===== INPUT RECORDS

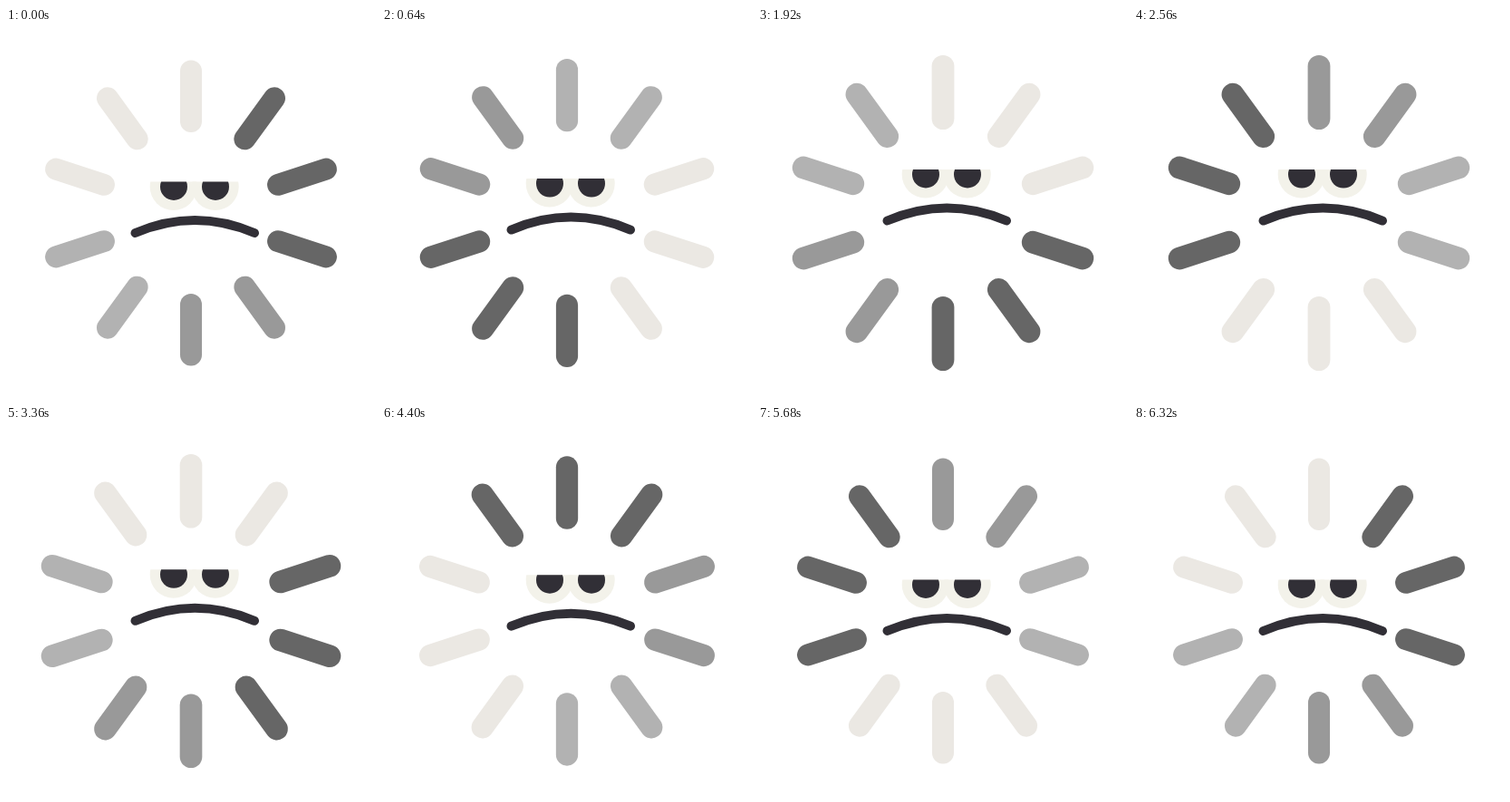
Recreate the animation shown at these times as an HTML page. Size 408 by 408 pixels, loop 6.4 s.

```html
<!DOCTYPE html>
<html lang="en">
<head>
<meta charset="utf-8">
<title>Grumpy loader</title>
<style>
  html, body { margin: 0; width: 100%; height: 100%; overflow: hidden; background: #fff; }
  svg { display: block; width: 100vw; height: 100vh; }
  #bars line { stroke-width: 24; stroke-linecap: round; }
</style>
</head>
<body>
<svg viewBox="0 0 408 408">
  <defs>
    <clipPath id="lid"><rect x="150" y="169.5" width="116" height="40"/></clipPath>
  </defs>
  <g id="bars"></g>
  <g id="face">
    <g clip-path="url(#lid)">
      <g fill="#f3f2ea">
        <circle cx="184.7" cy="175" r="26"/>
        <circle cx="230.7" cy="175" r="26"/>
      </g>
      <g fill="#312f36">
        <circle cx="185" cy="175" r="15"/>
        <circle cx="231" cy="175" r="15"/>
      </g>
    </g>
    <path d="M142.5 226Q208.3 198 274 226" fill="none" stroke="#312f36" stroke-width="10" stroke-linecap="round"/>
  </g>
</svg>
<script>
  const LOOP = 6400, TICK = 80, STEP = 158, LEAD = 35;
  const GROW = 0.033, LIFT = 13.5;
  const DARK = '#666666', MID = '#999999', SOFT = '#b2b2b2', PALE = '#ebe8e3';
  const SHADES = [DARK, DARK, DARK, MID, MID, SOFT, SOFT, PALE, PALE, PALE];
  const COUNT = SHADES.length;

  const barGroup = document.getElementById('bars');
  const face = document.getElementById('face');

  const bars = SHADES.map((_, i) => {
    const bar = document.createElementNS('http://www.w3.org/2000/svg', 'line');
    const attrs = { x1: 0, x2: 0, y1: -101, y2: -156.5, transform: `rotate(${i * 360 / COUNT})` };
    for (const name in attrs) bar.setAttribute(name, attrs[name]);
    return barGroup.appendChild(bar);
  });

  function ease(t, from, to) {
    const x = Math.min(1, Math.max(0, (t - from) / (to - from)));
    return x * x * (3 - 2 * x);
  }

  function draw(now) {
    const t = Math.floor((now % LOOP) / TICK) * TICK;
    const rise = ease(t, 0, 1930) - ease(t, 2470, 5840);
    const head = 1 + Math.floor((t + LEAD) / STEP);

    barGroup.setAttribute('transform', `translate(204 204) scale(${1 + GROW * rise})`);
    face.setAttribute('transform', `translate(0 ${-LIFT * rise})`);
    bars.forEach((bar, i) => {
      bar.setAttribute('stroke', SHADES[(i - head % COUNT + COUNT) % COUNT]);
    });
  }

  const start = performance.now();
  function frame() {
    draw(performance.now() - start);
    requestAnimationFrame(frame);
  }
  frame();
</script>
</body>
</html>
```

==========
===== INPUT RECORDS

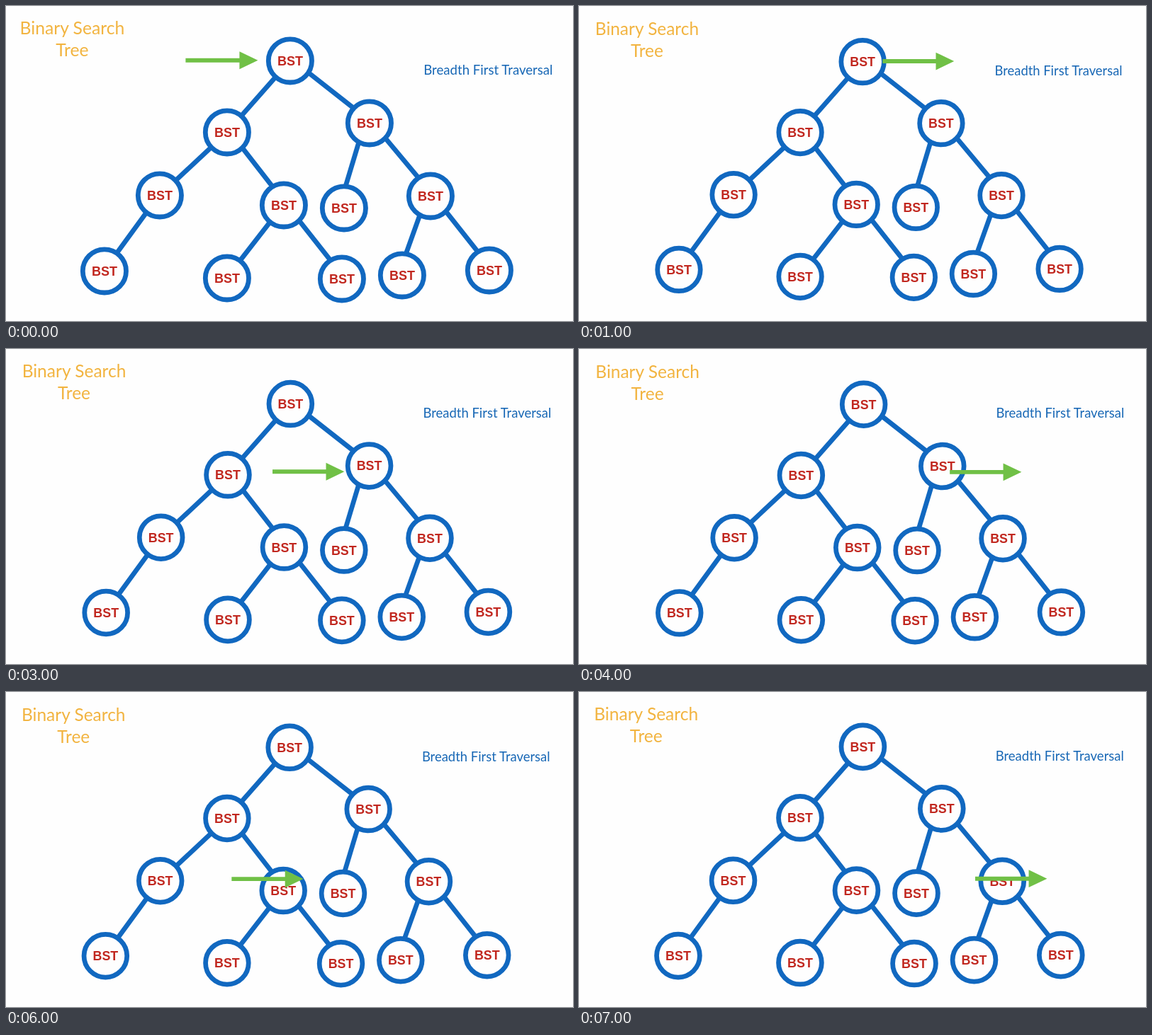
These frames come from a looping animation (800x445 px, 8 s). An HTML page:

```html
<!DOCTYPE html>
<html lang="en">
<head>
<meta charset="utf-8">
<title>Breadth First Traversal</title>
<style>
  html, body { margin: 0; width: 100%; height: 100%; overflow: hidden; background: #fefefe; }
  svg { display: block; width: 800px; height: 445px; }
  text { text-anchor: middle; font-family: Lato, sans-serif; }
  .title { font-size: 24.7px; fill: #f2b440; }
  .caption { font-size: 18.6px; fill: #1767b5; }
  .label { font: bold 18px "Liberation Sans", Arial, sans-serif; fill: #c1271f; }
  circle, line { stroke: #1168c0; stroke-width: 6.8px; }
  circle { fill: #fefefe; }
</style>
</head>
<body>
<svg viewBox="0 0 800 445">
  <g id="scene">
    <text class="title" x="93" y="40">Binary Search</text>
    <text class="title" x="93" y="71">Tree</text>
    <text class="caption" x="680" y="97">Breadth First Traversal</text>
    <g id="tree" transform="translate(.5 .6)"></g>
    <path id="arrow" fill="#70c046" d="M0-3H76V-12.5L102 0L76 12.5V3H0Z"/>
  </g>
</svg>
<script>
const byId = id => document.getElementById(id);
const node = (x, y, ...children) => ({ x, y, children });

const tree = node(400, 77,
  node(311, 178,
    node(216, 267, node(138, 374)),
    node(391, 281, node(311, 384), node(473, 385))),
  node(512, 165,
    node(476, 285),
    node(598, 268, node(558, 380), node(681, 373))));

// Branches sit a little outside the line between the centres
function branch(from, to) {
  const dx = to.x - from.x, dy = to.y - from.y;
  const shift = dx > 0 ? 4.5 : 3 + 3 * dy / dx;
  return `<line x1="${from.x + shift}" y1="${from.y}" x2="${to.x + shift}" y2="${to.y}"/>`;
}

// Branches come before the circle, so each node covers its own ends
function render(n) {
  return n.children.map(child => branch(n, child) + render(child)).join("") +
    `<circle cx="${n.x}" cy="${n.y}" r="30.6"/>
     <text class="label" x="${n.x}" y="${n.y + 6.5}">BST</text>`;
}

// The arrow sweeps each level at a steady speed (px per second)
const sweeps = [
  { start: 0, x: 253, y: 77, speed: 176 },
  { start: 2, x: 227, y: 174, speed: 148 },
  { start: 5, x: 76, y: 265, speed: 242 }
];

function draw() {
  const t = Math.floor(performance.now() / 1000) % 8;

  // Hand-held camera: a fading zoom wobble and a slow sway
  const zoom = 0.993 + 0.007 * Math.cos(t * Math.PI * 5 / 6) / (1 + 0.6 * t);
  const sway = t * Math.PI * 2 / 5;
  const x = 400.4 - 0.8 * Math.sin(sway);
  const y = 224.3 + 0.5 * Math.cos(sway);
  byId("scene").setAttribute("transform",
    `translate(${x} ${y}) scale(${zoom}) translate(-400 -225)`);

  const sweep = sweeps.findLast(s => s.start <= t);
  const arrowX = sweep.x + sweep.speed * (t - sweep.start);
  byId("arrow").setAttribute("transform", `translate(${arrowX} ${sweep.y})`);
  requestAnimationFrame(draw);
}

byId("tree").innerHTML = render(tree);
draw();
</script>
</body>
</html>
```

==========

### THE PROBLEM
With "height" as the word to match, copy each line of the records that has it.

### OUTPUT
  html, body { margin: 0; width: 100%; height: 100%; overflow: hidden; background: #fff; }
  svg { display: block; width: 100vw; height: 100vh; }
    <clipPath id="lid"><rect x="150" y="169.5" width="116" height="40"/></clipPath>
  html, body { margin: 0; width: 100%; height: 100%; overflow: hidden; background: #fefefe; }
  svg { display: block; width: 800px; height: 445px; }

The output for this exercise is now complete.